Howto:Editing tile textures and materials
The FlightGear scenery is displayed on the screen by rendering each of the triangles that makes up the surface with a texture, and placing random trees and objects on the surface. This Howto describes how to change the appearance of the scenery by modifying the texture, and configuring the objects that appear.
Each triangle has a defined "material", the landclass assigned to it by the scenery building process. The mapping of that material to a set of textures and objects is defined in the materials.xml file, found under the Materials directory.
Currently there are two sets of materials you can use - the default set (defined in Materials/default/materials.xml), and a DDS set that takes advantage of pre-generated mipmaps of the dds texture format (defined in Materials/dds/materials.xml). Both of these make used of fragments of xml found under Materials/base/.
Definitions of the various XML tags can be found in Docs/README.materials.
Creating Object Masks
Object masks allow you to define where on the surface of the material random vegetation and buildings should be placed, relative to the texture itself. The object mask works by using the 3 colors (red, blue and green) to define whether a tree or building may be placed at a given location, and the rotation of the building. The colors are used as follows: - Red defines the Rotation of a building - Blue defines whether a random building can be placed at the location - Green defines whether random vegetation can be placed at the location.
The process to create an object mask and configure materials.xml to use it is straightforward.
- First, we need to identify the texture you want to edit.
- Open the materials.xml files using a text editor.
- Search for the material type you want to change by the <name> tag.
- Look for the <texture> tag to identify the textures used for the material. In complicated cases, there may be a <texture-set> defines for shader effects. In this case, look for the first <texture> listed inside that tag.
- Next we need to create the object mask itself.
- Open the texture for which you wish to create an object mask
- Resize the texture to 256x256. This is because the object mask doesn't need to be very large.
- Save the texture to a new file, so you don't risk over-writing your existing texture.
- Create a new Black layer on top of the texture, then adjust the opacity of the layer so you can see the texture underneath.

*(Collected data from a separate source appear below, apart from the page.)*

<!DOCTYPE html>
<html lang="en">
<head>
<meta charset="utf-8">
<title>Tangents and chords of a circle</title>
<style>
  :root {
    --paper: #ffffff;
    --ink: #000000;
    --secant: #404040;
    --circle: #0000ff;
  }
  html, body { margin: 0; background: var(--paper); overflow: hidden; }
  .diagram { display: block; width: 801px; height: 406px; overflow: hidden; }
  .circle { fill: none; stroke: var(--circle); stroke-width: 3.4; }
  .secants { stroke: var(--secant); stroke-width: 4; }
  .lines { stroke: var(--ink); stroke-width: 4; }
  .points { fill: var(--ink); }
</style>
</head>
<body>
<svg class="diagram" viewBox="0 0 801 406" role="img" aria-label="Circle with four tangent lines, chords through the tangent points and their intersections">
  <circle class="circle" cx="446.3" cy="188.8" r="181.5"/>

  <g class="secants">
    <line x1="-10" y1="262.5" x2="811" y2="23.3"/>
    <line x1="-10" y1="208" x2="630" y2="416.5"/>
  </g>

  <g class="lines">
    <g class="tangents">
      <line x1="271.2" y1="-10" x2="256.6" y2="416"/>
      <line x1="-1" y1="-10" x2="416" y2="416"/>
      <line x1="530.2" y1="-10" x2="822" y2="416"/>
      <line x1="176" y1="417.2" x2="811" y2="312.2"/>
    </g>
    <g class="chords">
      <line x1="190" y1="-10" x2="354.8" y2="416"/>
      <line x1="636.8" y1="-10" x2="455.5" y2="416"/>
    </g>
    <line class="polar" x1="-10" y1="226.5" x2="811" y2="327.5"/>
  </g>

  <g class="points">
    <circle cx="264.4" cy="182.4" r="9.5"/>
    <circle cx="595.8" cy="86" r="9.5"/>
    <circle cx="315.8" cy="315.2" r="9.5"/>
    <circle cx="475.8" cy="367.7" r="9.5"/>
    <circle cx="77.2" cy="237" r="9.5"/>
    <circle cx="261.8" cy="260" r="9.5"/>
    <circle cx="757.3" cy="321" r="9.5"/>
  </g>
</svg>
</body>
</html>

- Edit the green channel. This will mean you'll only paint green colour to add forests.
- Using a brush colour in all the areas where you want trees to be placed in green. It may be useful to have another copy of the original texture open so you can easily tell which areas need to be coloured in.
- Now edit the blue channel (for Buildings).
- Using a brush pain in all the places you want buildings to be placed.
- Finally edit the red channel (for building rotation)
- Using different densities of red, colour over the buildings to indicate the rotation you want them to have (relative to North). This is the trickiest part, as you will need to work out the angle you want to have your buildings rotate by, for which having another copy of the original texture open helps enormously. The diagram below will help you convert from degrees to the appropriate red colour.
- Once you've finished, increase the opacity of the layer to 100%. The texture underneath should disappear, and all the areas that shouldn't have buildings or trees will turn black.
- Save the object mask as a png. The filename convention is <texture>.mask.png.
- Now we need to change materials.xml to use it.
- Edit your materials.xml in a text editor. You may want to create a copy of an existing one yourself.
- For each of the object masks you've created, add an <object-mask> tag containing the name of the object mask. This should be added underneath the material tag (rather than the <texture> or <texture-set> tag), and should be entered in the same order as the <texture-set> or <texture> entries if there is more than one.
- Now change the <heading> for any random objects to "mask". This will cause the random object generator to use the object mask to determine the heading of the object rather than using a random heading.
- You may want to increase the object density or random tree density by _reducing_ the <coverage-m2> or <wood-coverage> values.
- Save the file
- Start FG and enjoy!